The following day, Thunderhead assisted Wardog's interception of Yuktobanian transport planes, which were retreating through Dresdene. However, due to the enemy's defensive ECM jamming, Thunderhead's radar was rendered virtually useless by "ghost" signatures. When a nearby engineering college fell under attack by Osean aircraft, the jamming intensified, nearly severing Thunderhead's communication link with Wardog. Blinded by interference, he could neither identify the perpetrators nor exonerate Wardog of culpability.[11]

After Wardog halted one of the retaliatory terrorist attacks launched by Yuktobania (November 4)[12] and successfully sank the Hrimfaxi (November 14),[13] Thunderhead's faith in Wardog was restored. Over the coming weeks, Thunderhead witnessed more of Wardog's astounding accomplishments and came to display a strong faith in the squadron's abilities.

Eliminating Wardog[]

"Roger, 8492nd. Are those guys really traitors? ... I can't believe it."
― AWACS Thunderhead to the 8492nd leader[14]

In the early morning hours of December 7, Wardog's members were accused of treason and fled Sand Island in four commandeered training jets. When the 8492nd Squadron located the fugitives over the Solo Islands, Thunderhead was reluctant to accept that the Wardog pilots were traitors; however, after Major Allen C. Hamilton asserted that they were guilty, Thunderhead tracked the fugitives on radar and monitored the 8492nd Squadron's pursuit.[14]

After Wardog lost the 8492nd, Thunderhead announced that the traitors were back on radar. When Captain Marcus Snow arrived and began to shoot down the Wardog pilots, Thunderhead confirmed Snow's kills as each image faded from his radar. After receiving confirmation from Pix that there was no floating debris in the water, Thunderhead relayed that "all planes [had been] destroyed."[15]

Details regarding Thunderhead's service during the remainder of the war remain unknown; however, it is likely that he continued to oversee the combat operations of other OADF squadrons.


Thunderhead was a strict, no-nonsense, by-the-books AWACS. He frequently told Wardog Squadron to "cut the chatter," an admonishment to only use the radio for combat related purposes. Thunderhead would also disregard any personal objections to the commands he or Osean high command would order, such as ordering Snow to provide support away from his carrier Kestrel, or when telling Wardog Squadron to continue attacking Scinfaxi despite the threat of the burst missiles.

While well-meaning and competent at his duties as AWACS, Thunderhead was not as reliable as other AWACS accompanying the player in the Ace Combat series.

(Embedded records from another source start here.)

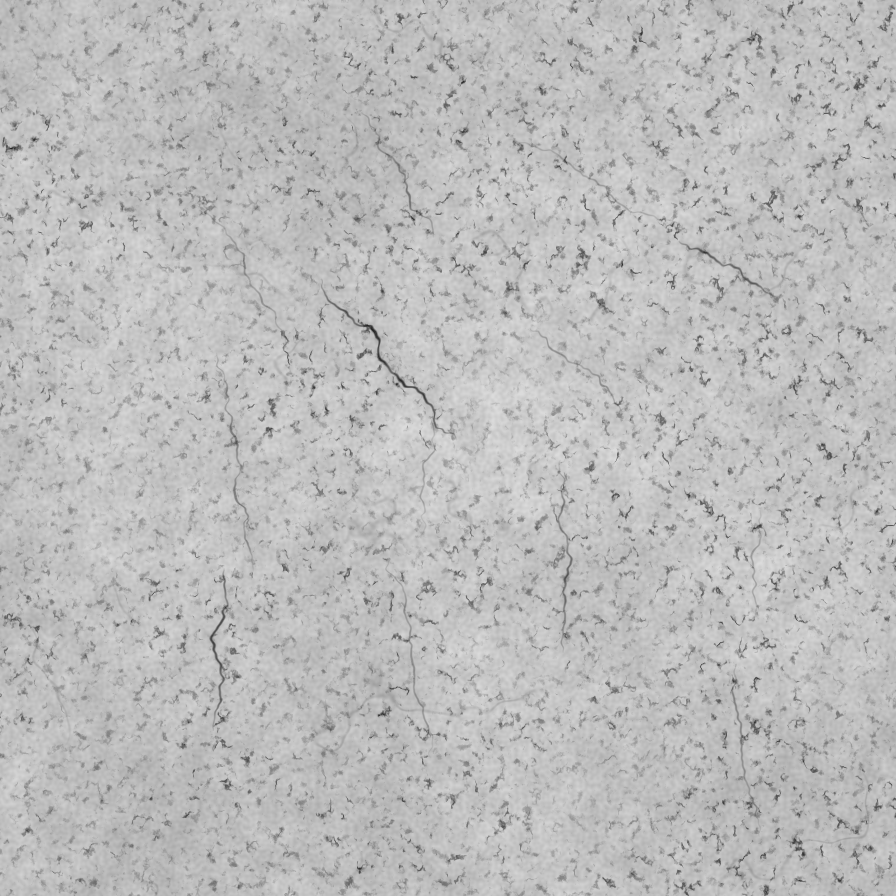
Give the GLSL for this texture, as a WebGL 2 fragment shader.

```glsl
#version 300 es
precision highp float;

// Weathered grey plaster: cloudy tone and fine grain, covered with small
// ragged flecks and pits (thresholded gradient noise), and crossed by tapering
// cracks that run diagonally in the upper half and steeply in the lower half.

#define BASE_TONE 0.772
#define CLOUD_CONTRAST 0.15
#define MOTTLE_CONTRAST 0.14
#define GRAIN_CONTRAST 0.09
#define FLECK_SCALE 46.0
#define FLECK_DEPTH 0.32
#define PIT_DEPTH 0.20
#define HAIRLINE_DEPTH 0.08
#define CRACK_COUNT 13
#define CRACK_WIDTH 0.0016
#define CRACK_DEPTH 0.72

uniform vec2 u_resolution;
out vec4 fragColor;

float hash(vec2 p) {
    vec3 q = fract(p.xyx * vec3(0.1031, 0.1030, 0.0973));
    q += dot(q, q.yzx + 33.33);
    return fract((q.x + q.y) * q.z);
}

// Slope of a randomly turned plane through a lattice corner.
float cornerSlope(vec2 corner, vec2 offset) {
    float angle = 6.2832 * hash(corner);
    return dot(vec2(cos(angle), sin(angle)), offset);
}

// Gradient noise centred on 0.5.
float noise(vec2 p) {
    vec2 cell = floor(p);
    vec2 f = fract(p);
    vec2 s = f * f * f * (f * (f * 6.0 - 15.0) + 10.0);
    vec2 e = vec2(1.0, 0.0);
    float low = mix(cornerSlope(cell, f), cornerSlope(cell + e, f - e), s.x);
    float high = mix(cornerSlope(cell + e.yx, f - e.yx), cornerSlope(cell + 1.0, f - 1.0), s.x);
    return 0.5 + 0.75 * mix(low, high, s.y);
}

float fbm(vec2 p) {
    float sum = 0.0;
    float weight = 0.533;
    for (int octave = 0; octave < 4; octave++) {
        p = mat2(1.6, 1.2, -1.2, 1.6) * p + 17.3;
        sum += weight * noise(p * 0.5);
        weight *= 0.5;
    }
    return sum;
}

// Thin line where the noise value passes through its middle.
float ridge(float value, float halfWidth) {
    return 1.0 - smoothstep(0.0, halfWidth, abs(value - 0.5));
}

// Short ragged dark flecks, denser in some patches and to the right.
float flecks(vec2 p) {
    float line = ridge(fbm(p * vec2(1.1, 0.9) * FLECK_SCALE + 60.0), 0.065);
    float gate = smoothstep(0.50, 0.70, fbm(p * 62.0 + 20.0));
    float patches = smoothstep(0.36, 0.62, fbm(p * 6.0 + 30.0) + 0.12 * (p.x - 0.5));
    return line * gate * mix(0.4, 1.3, patches);
}

// Small round-edged pits, clustered.
float pits(vec2 p) {
    float cluster = smoothstep(0.35, 0.65, fbm(p * 11.0 + 44.0));
    return smoothstep(0.57, 0.78, fbm(p * 82.0 + 9.0)) * mix(0.6, 1.3, cluster);
}

// Faint broken veins of larger extent.
float hairlines(vec2 p) {
    float gate = smoothstep(0.5, 0.75, noise(p * 8.0 + 70.0));
    return ridge(fbm(p * 5.0 + 90.0), 0.012) * gate;
}

// Darkness of all cracks; each is a wobbling segment with tapered ends.
float cracks(vec2 p, float pixel) {
    float dark = 0.0;
    for (int i = 0; i < CRACK_COUNT; i++) {
        float id = float(i);
        float chance = hash(vec2(id * 7.0 + 3.0, 19.0));
        vec2 center = fract(vec2(0.42, 0.63) + id * vec2(0.7549, 0.5698));
        center = mix(center, vec2(0.47, 0.5), 0.25);
        float steep = smoothstep(0.56, 0.46, center.y);
        float angle = mix(-0.78, -1.65, steep) + (chance - 0.5) * 0.6;
        float halfLength = mix(0.055, 0.125, fract(0.9 + id * 0.618));
        float strength = mix(0.25, 1.0, exp(-id * 0.22));

        vec2 along = vec2(cos(angle), sin(angle));
        vec2 d = p - center;
        float u = dot(d, along);
        float v = dot(d, vec2(-along.y, along.x));
        if (abs(u) > halfLength || abs(v) > 0.07) continue;
        v += (fbm(vec2(u * 15.0 + 20.0, id * 7.3 + 5.0)) - 0.5) * 0.05;
        v += (noise(vec2(u * 110.0 + 50.0, id * 3.7)) - 0.5) * 0.004;

        float taper = 1.0 - u * u / (halfLength * halfLength);
        float swell = 0.35 + noise(vec2(u * 45.0 + 30.0, id * 5.1));
        float width = CRACK_WIDTH * taper * swell * strength;
        float core = 1.0 - smoothstep(0.0, width + max(pixel, 0.0015), abs(v));
        float halo = 0.10 * exp(-abs(v) / 0.005);
        dark = max(dark, min((core * swell + halo) * sqrt(taper), 1.0) * strength);
    }
    return dark;
}

void main() {
    float pixel = 1.0 / u_resolution.y;
    vec2 p = gl_FragCoord.xy * pixel;

    // Cloudy base, slightly darker away from the middle.
    vec2 fromMiddle = p - vec2(0.55, 0.52);
    float tone = BASE_TONE + 0.01 - 0.09 * dot(fromMiddle, fromMiddle);
    tone += CLOUD_CONTRAST * (fbm(p * 3.5 + 7.0) - 0.5);
    tone += MOTTLE_CONTRAST * (fbm(p * 28.0 + 13.0) - 0.5);
    tone += GRAIN_CONTRAST * (noise(p * 190.0) - 0.5);

    // Surface marks.
    tone -= FLECK_DEPTH * flecks(p) + PIT_DEPTH * pits(p) + HAIRLINE_DEPTH * hairlines(p);
    tone *= 1.0 - CRACK_DEPTH * cracks(p, pixel);
    fragColor = vec4(vec3(clamp(tone, 0.12, 0.86)), 1.0);
}
```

He sometimes missed giving out critical information, such as during Operation Whalebird when he missed the incoming attacking carrier aircraft, and did not relay information about the Scinfaxi burst missile until it was too late. These mistakes, oversights, and general friction caused him to be frequently admonished by those under his command, earning him labels such as "pigheaded" and "Thunderblockhead". He also proved easily manipulated by the Gray Men, assisting them in the attempted assassination of Wardog Squadron.

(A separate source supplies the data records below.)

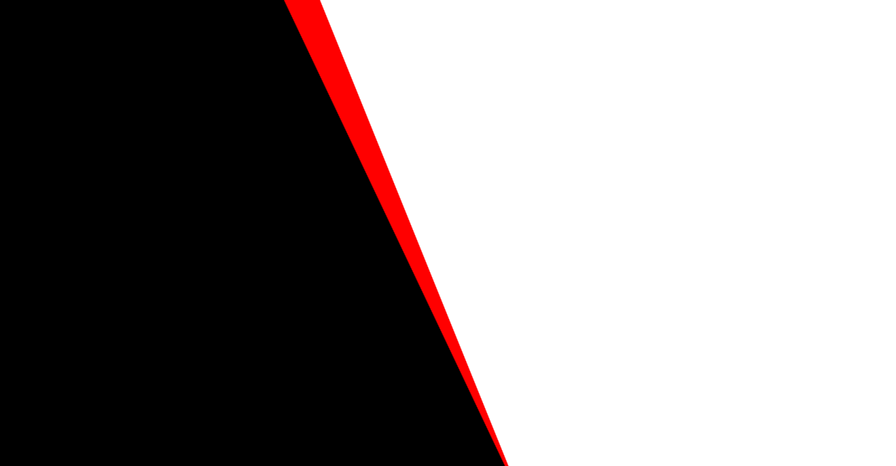
A WebGL 2 fragment shader for this background:

```glsl
#version 300 es
precision highp float;
// A black field and a white field split by a slanted, tapering red wedge.

uniform vec2 u_resolution;
out vec4 fragColor;

// Coverage to the right of a straight edge, given its x at bottom and top.
float rightOf(vec2 uv, float bottomX, float topX) {
    float side = uv.x - mix(bottomX, topX, uv.y);
    return clamp(side / fwidth(side) + 0.5, 0.0, 1.0);
}

void main() {
    vec2 uv = gl_FragCoord.xy / u_resolution;

    const vec3 black = vec3(0.0);
    const vec3 red = vec3(1.0, 0.0, 0.0);
    const vec3 white = vec3(1.0);

    // The two edges nearly meet at the bottom and spread toward the top.
    vec3 color = mix(black, red, rightOf(uv, 0.5636, 0.3169));
    color = mix(color, white, rightOf(uv, 0.5675, 0.3571));

    fragColor = vec4(color, 1.0);
}
```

Despite these flaws, Thunderhead provided adequate support to Wardog Squadron through many of their operations. He encouraged their success, even telling them at one point "We can win this as long as you're with us, I can feel it." He also grew a begrudging affection for Chopper of Wardog Squadron, at one time telling him to "cut the chatter" in an amused tone after a joke was told by the former, and also expressing desperation and encouragement to Chopper as he was about to crash in November Stadium. After Chopper's death, Thunderhead asked the Osean aircraft in the vicinity to join him in saluting Chopper for his heroic actions, showcasing his deep respect for Wardog, despite their differences.

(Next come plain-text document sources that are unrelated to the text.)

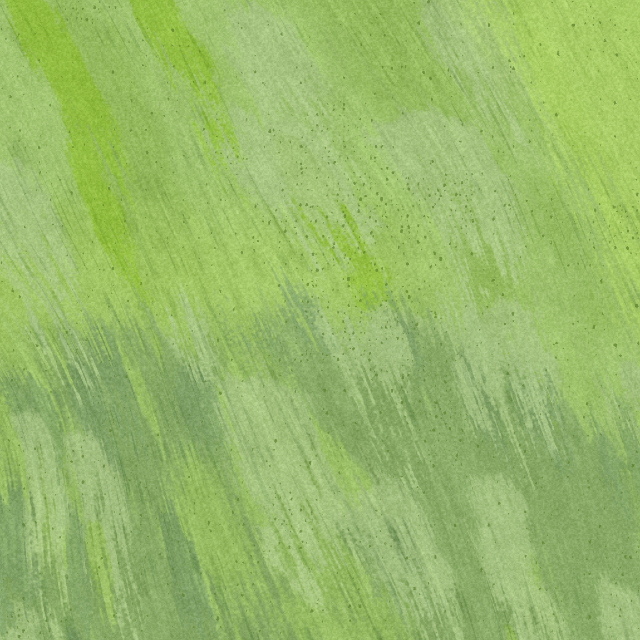
Reproduce this texture procedurally as a WebGL 1 fragment shader.

```glsl
precision highp float;
// Dry-brushed green paint: slanting strokes, lime above and sage below, with grain and flecks.
uniform vec2 u_resolution;

const vec3 PALE = vec3(0.66, 0.77, 0.52);
const vec3 SPRING = vec3(0.63, 0.765, 0.44);
const vec3 LIME = vec3(0.66, 0.80, 0.39);
const vec3 LEAF = vec3(0.57, 0.715, 0.35);
const vec3 VIVID = vec3(0.56, 0.74, 0.21);
const vec3 SAGE = vec3(0.535, 0.665, 0.40);
const vec3 SLATE = vec3(0.48, 0.61, 0.40);
const vec3 FLECK = vec3(0.36, 0.50, 0.17);

float hash(vec2 p) {
  vec3 q = fract(vec3(p.xyx) * 0.1031);
  q += dot(q, q.yzx + 33.33);
  return fract((q.x + q.y) * q.z);
}

float noise(vec2 p) {
  vec2 i = floor(p);
  vec2 f = fract(p);
  f = f * f * (3.0 - 2.0 * f);
  float low = mix(hash(i), hash(i + vec2(1.0, 0.0)), f.x);
  float high = mix(hash(i + vec2(0.0, 1.0)), hash(i + vec2(1.0)), f.x);
  return mix(low, high, f.y);
}

float fbm(vec2 p) {
  float sum = 0.0;
  float amp = 0.53;
  for (int i = 0; i < 4; i++) {
    sum += amp * noise(p);
    p = p * 2.03 + 17.3;
    amp *= 0.5;
  }
  return sum;
}

// Straightens the curved brush direction: x runs across strokes, y along them.
vec2 strokeSpace(vec2 p) {
  float drift = 0.09 * (noise(p * 3.0 + 4.0) - 0.5);
  return vec2(p.x + 0.3 * p.y + 0.12 * p.y * p.y + drift, p.y);
}

// Hair marks: fine across the stroke, longer along it, broken by the paper tooth.
float bristles(vec2 s, vec2 p) {
  float fine = noise(vec2(s.x * 270.0, s.y * 24.0));
  float medium = noise(vec2(s.x * 125.0 + 9.0, s.y * 13.0));
  float broad = noise(vec2(s.x * 48.0 + 31.0, s.y * 7.0));
  float tooth = noise(p * 230.0 + 7.0);
  return 0.36 * fine + 0.28 * medium + 0.18 * broad + 0.18 * tooth;
}

// Coverage of scattered round-headed strokes that run dry toward their lower end.
float dabs(vec2 s, vec2 cell, float seed, float density, float hair) {
  vec2 g = s / cell;
  g += 0.5 * (vec2(fbm(s * 9.0 + seed), fbm(s * 8.0 - seed)) - 0.5);
  vec2 home = floor(g);
  float cover = 0.0;
  for (int j = -1; j <= 1; j++) {
    for (int i = -1; i <= 1; i++) {
      vec2 id = home + vec2(float(i), float(j));
      vec2 key = id + seed;
      vec2 jitter = vec2(hash(key), hash(key + 41.7));
      vec2 d = g - id - 0.2 - 0.6 * jitter;
      float halfWidth = mix(0.25, 0.58, hash(key + 83.1));
      float cap = max(abs(d.y) - 0.35, 0.0) / 0.25;
      float dist = length(vec2(d.x / halfWidth, cap));
      float body = 1.0 - smoothstep(0.72, 0.98, dist + 1.1 * (hair - 0.5));
      float dry = mix(0.2, 0.58, smoothstep(0.45, -0.5, d.y));
      float contact = smoothstep(dry - 0.09, dry + 0.09, hair);
      float present = step(hash(key + 127.9), density);
      cover = max(cover, present * body * contact);
    }
  }
  return cover;
}

// Small irregular flecks, at most one per grid cell.
float flecks(vec2 p, float count, float density, float pixel) {
  vec2 id = floor(p * count);
  vec2 jitter = vec2(hash(id + 5.1), hash(id + 61.3));
  vec2 d = (fract(p * count) - 0.25 - 0.5 * jitter) / count;
  float radius = mix(0.0006, 0.0022, pow(hash(id + 97.0), 4.0));
  float dist = length(d * vec2(1.0, 0.75)) + 0.0022 * (noise(p * 470.0) - 0.5);
  return step(hash(id + 19.0), density) * (1.0 - smoothstep(radius - pixel, radius + pixel, dist));
}

vec3 upperPaint(vec2 p, vec2 s, float hair) {
  float patches = fbm(s * vec2(6.0, 3.5) + 2.0) + 0.4 * (hair - 0.5);
  vec3 c = mix(SPRING, LEAF, 0.85 * smoothstep(0.45, 0.64, patches));
  float band = smoothstep(0.2, 0.0, abs(p.y - 0.56)) * (1.0 - smoothstep(0.5, 0.8, p.x));
  c = mix(c, LIME, 0.6 * band);
  c = mix(c, VIVID, 0.75 * dabs(s, vec2(0.1, 0.34), 13.0, 0.32, hair));
  c = mix(c, PALE, 0.8 * dabs(s, vec2(0.17, 0.25), 29.0, 0.55, hair));
  float corner = smoothstep(1.13, 1.22, s.x + 0.2 * (hair - 0.5));
  return mix(c, LIME, 0.9 * corner);
}

vec3 lowerPaint(vec2 s, float hair) {
  float patches = fbm(s * vec2(7.0, 2.5) + 23.0) + 0.5 * (hair - 0.5);
  vec3 c = mix(SAGE, mix(LEAF, SPRING, 0.35), smoothstep(0.45, 0.66, patches));
  c = mix(c, SLATE, 0.65 * dabs(s, vec2(0.1, 0.22), 53.0, 0.38, hair));
  c = mix(c, PALE, 0.8 * dabs(s, vec2(0.15, 0.33), 71.0, 0.6, hair));
  return mix(c, VIVID, 0.35 * dabs(s, vec2(0.045, 0.2), 89.0, 0.1, hair));
}

void main() {
  vec2 p = gl_FragCoord.xy / u_resolution.y;
  vec2 s = strokeSpace(p);
  float hair = bristles(s, p);

  // Ragged meeting of the two paint fields
  float horizon = 0.47 - 0.14 * smoothstep(0.72, 1.0, p.x);
  horizon += 0.2 * (fbm(s * vec2(9.0, 2.0)) - 0.5) + 0.3 * (hair - 0.5);
  float lower = 1.0 - smoothstep(-0.04, 0.04, p.y - horizon);
  vec3 color = mix(upperPaint(p, s, hair), lowerPaint(s, hair), lower);

  // Hair relief, broken scratches and paper grain
  float pressure = mix(0.06, 0.19, noise(s * vec2(8.0, 5.0) + 50.0));
  color += pressure * (hair - 0.5);
  float scratch = smoothstep(0.7, 0.88, noise(vec2(s.x * 240.0 + 70.0, s.y * 17.0)));
  float worn = smoothstep(0.42, 0.62, fbm(s * vec2(9.0, 6.0) + 80.0));
  color -= vec3(0.06, 0.055, 0.045) * scratch * worn;
  color += 0.04 * (fbm(p * 40.0) - 0.5);
  float grain = 0.6 * noise(p * 510.0) + 0.4 * noise(p * 300.0 + 11.0) - 0.5;
  color += vec3(0.125, 0.115, 0.14) * grain;

  // Flecks, thicker in a few crusted areas
  float pixel = 0.6 / u_resolution.y;
  float crust = smoothstep(0.6, 0.72, fbm(p * 6.0 + 8.0));
  float dark = max(flecks(p, 42.0, 0.22, pixel), flecks(p + 3.0, 120.0, 0.05 + 0.35 * crust, pixel));
  color = mix(color, FLECK, 0.7 * dark);
  gl_FragColor = vec4(clamp(color, 0.0, 1.0), 1.0);
}
```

  • Unlike other AWACS of the Ace Combat series, Thunderhead's aircraft is never explicitly shown in Ace Combat 5. An allied E-2C Hawkeye with an unknown callsign appears during "Rendezvous", leading to speculation of the possibility that this was Thunderhead; however, since the E-2C in question was shot down by a burst missile launched by the submersible carrier Scinfaxi, this is impossible.
  • Thunderhead's catchphrase, "Cut the chatter", could possibly be a reference to a similar line from Star Wars: A New Hope—"Cut the chatter, Red 2."